As the asset management industry focuses ever more on data in recent years, would that open the door to FAANGs (Google, Amazon, Facebook, etc)? Simcorp’s Colson does not believe they would replicate the asset management model as it is too complex. “Still FAANGs’ business model is based on client experience. If asset managers achieve to be data and client-centric through an open management platform, there is no reason why they would be disrupted,” he said.
However, Colson drew what could appear as a nightmare scenario on the distribution side for asset managers. “If FAANGs enter the fund distribution space, the market will evolve. We could face a situation where FAANGs would dictate what investment funds manufacturers should be designing and at what price. Then we would be disrupted,” he suggested. De Pauw acknowledged that FAANGs could be additional distribution networks but rebuffed the idea they would disrupt the whole AM ecosystem.
Amundi’s Lesage assessed that the asset management business is sheltered from FAANGs’ entry because of its low profitability. “Asset management profitability is much lower than that of FAANGs today and it will continue to be. Our growth is one digit when there is two digit and I am not talking about 10% growth there.
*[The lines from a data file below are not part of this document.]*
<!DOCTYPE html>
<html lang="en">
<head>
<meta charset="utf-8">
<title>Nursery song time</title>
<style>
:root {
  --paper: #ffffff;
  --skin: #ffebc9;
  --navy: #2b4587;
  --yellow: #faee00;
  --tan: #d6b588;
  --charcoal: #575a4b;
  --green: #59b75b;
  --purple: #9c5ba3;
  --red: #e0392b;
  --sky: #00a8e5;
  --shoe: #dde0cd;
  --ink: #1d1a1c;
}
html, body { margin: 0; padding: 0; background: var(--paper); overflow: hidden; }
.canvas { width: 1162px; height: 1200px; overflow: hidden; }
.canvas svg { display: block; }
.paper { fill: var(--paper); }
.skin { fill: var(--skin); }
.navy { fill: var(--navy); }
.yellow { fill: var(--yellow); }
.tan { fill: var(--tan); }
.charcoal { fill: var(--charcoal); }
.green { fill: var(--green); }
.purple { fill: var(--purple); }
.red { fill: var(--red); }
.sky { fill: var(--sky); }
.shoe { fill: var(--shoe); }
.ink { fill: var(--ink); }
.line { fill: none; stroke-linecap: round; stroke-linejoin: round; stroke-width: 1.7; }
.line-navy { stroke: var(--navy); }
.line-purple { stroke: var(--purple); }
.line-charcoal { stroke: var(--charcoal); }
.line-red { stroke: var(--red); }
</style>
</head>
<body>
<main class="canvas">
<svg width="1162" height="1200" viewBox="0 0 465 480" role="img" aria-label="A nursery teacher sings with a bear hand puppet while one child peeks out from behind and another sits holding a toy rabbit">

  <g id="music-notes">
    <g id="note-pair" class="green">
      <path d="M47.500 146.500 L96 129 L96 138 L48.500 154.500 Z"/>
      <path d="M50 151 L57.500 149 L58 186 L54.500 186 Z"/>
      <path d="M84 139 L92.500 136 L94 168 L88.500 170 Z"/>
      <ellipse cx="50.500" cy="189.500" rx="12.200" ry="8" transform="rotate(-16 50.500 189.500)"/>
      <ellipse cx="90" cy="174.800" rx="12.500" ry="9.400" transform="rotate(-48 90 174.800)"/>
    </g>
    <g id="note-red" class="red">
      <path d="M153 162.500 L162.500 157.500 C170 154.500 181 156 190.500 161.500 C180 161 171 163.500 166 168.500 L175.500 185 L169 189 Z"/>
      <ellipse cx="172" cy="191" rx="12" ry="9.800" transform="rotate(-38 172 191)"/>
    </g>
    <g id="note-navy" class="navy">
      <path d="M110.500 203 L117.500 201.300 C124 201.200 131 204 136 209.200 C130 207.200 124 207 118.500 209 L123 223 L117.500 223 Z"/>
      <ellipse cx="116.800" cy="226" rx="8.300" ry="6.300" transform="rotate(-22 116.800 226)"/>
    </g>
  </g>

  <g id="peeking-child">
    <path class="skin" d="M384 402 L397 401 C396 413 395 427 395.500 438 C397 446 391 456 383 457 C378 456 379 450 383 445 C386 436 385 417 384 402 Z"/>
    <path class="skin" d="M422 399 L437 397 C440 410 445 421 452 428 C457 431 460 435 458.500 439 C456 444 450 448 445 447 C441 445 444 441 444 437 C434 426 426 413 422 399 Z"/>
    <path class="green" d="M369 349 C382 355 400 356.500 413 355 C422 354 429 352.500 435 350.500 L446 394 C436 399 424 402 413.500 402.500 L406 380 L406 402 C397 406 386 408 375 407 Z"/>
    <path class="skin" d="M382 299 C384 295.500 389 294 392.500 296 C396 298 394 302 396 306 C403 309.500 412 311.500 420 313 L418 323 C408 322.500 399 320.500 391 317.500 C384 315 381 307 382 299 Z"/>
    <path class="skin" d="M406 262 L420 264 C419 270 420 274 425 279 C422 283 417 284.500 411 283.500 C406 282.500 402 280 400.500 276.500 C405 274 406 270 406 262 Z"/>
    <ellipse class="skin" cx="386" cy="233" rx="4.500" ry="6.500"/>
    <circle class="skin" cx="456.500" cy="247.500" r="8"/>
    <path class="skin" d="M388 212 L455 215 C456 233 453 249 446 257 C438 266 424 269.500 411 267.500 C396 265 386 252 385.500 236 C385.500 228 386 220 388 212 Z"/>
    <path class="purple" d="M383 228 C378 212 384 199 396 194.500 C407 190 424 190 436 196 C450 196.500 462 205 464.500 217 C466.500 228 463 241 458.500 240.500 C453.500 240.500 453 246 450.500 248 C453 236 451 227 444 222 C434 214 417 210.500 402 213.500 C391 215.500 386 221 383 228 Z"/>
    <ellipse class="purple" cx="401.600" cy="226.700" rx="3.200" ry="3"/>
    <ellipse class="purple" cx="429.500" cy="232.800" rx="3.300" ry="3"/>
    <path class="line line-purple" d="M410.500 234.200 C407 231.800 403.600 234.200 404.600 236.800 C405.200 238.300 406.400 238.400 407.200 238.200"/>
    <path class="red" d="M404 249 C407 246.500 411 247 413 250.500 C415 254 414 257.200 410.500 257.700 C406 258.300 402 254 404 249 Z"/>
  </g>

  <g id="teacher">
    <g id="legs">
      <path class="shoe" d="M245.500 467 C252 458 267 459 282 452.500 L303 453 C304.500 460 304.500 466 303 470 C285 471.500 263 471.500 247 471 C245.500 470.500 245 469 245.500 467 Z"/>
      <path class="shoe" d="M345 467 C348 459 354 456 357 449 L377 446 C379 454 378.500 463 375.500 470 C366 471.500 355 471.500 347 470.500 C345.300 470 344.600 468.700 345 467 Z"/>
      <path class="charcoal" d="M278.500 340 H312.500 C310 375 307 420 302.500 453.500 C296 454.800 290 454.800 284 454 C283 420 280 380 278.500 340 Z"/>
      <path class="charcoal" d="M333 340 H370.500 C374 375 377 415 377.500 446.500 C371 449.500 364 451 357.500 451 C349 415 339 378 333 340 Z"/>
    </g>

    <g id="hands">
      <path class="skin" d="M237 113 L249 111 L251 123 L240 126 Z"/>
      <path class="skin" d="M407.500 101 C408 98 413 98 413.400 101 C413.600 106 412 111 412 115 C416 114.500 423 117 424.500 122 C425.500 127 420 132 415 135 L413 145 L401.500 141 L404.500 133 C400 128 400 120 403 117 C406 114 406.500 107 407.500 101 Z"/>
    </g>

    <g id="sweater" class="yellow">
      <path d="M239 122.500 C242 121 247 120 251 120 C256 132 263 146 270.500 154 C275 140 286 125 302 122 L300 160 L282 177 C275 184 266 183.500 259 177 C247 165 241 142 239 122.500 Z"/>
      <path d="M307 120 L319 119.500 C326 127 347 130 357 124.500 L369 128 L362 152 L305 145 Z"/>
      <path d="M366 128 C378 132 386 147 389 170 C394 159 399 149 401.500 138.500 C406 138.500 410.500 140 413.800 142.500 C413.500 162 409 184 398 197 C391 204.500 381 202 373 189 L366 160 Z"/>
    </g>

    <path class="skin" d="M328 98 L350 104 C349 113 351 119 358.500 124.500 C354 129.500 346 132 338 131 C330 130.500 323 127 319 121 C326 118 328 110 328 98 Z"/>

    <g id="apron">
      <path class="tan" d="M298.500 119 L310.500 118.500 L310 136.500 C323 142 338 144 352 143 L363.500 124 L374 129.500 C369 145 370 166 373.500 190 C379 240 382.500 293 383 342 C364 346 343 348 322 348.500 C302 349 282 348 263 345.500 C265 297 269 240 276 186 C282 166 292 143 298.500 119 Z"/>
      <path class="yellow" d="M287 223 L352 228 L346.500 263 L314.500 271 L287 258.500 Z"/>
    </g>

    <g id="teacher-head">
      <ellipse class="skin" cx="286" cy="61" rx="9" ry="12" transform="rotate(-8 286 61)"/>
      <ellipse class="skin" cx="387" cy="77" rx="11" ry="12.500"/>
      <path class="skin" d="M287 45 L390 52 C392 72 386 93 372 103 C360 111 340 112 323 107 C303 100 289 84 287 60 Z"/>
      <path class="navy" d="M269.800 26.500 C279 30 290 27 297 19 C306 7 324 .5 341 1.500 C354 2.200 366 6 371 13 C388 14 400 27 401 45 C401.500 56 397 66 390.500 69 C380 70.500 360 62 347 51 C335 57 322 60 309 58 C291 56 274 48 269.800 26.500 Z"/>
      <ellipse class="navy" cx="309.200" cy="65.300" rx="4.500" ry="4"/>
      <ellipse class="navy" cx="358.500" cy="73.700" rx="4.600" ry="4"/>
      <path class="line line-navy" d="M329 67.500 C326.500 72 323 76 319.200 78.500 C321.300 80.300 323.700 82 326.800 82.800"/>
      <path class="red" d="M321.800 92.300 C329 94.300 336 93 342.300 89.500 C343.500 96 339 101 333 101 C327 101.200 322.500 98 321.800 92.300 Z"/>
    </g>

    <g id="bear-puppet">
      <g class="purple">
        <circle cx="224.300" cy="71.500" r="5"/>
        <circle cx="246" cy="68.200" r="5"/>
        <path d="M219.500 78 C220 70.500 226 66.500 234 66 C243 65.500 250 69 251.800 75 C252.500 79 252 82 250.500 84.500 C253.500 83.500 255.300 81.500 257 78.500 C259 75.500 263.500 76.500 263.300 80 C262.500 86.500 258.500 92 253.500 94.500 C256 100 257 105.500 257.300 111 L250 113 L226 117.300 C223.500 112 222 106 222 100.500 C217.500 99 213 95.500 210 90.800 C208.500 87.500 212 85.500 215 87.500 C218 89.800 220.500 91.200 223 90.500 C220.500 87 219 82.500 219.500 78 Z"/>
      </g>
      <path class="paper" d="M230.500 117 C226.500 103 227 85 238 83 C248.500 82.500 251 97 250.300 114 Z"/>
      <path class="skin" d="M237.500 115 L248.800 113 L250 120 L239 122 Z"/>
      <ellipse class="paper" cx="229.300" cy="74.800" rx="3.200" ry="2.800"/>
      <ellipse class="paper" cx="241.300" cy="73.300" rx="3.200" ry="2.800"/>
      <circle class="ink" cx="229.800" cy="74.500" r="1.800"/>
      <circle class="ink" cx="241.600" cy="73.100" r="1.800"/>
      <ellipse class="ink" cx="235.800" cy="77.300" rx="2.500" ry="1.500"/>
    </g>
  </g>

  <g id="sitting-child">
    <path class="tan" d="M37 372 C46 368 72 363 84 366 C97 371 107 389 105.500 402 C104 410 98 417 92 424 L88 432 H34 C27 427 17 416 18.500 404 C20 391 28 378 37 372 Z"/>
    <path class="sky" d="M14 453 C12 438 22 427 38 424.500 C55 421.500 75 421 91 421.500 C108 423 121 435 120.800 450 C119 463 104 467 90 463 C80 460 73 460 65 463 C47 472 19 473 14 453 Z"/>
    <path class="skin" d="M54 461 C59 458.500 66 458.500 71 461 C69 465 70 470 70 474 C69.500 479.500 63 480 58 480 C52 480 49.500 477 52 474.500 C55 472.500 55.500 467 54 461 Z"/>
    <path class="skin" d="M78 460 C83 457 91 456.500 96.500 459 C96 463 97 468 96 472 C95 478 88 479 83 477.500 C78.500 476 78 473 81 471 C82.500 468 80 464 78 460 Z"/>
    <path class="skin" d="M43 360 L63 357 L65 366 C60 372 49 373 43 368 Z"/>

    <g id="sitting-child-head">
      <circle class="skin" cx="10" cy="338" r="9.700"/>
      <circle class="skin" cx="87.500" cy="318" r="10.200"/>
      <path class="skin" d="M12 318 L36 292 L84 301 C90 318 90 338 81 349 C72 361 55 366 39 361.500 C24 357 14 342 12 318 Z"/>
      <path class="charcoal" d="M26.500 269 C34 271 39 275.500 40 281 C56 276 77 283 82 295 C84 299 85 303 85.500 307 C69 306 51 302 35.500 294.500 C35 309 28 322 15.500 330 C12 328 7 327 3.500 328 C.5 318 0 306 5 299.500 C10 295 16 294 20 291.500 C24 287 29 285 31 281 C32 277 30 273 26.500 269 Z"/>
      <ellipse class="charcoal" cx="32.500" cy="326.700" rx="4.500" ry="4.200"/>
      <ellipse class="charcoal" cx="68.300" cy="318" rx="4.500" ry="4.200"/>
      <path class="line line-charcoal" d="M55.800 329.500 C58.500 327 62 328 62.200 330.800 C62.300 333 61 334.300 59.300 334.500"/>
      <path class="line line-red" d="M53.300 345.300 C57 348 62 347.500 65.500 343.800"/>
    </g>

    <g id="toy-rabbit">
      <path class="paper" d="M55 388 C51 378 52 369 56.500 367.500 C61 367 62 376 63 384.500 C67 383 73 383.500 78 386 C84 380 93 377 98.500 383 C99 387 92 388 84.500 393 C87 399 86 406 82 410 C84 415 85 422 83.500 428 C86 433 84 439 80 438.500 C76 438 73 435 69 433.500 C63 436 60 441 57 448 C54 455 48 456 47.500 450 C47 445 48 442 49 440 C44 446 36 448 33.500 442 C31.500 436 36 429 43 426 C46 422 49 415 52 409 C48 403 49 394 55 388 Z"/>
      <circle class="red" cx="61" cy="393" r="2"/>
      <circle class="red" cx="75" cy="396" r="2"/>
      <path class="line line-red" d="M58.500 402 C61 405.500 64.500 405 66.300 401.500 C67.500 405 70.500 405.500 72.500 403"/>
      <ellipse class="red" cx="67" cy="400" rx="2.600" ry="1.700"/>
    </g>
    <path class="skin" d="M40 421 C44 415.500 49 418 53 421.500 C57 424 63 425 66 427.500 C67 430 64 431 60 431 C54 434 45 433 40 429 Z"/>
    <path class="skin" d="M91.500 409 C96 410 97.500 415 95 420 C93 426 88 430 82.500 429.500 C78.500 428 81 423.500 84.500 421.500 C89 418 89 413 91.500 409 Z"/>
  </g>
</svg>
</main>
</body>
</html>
Also clients, both retail and institutional, look for stability, solidity and trust. You do not give your money to somebody you do not know. The only risk I see for us is to become a commodity. That is why we need to invest in our model and stay close to the clients,” Lesage outlined.
Boardman’s words echoed these of Lesage as he too does not think FAANGs fine the AM business attractive, returns on capital being low and the sector overregulated. “Fintechs will need to encroach to the financial sector whether that is buy-side, sell-side or custody. They will provide solutions and take away part of the economic value chain. I see in Facebook’s Libra a vehicle for them to attract the payments world. We should not underestimate FAANGs at all but there are pretty low chances that they would become wholesale financial companies,” Boardman concluded.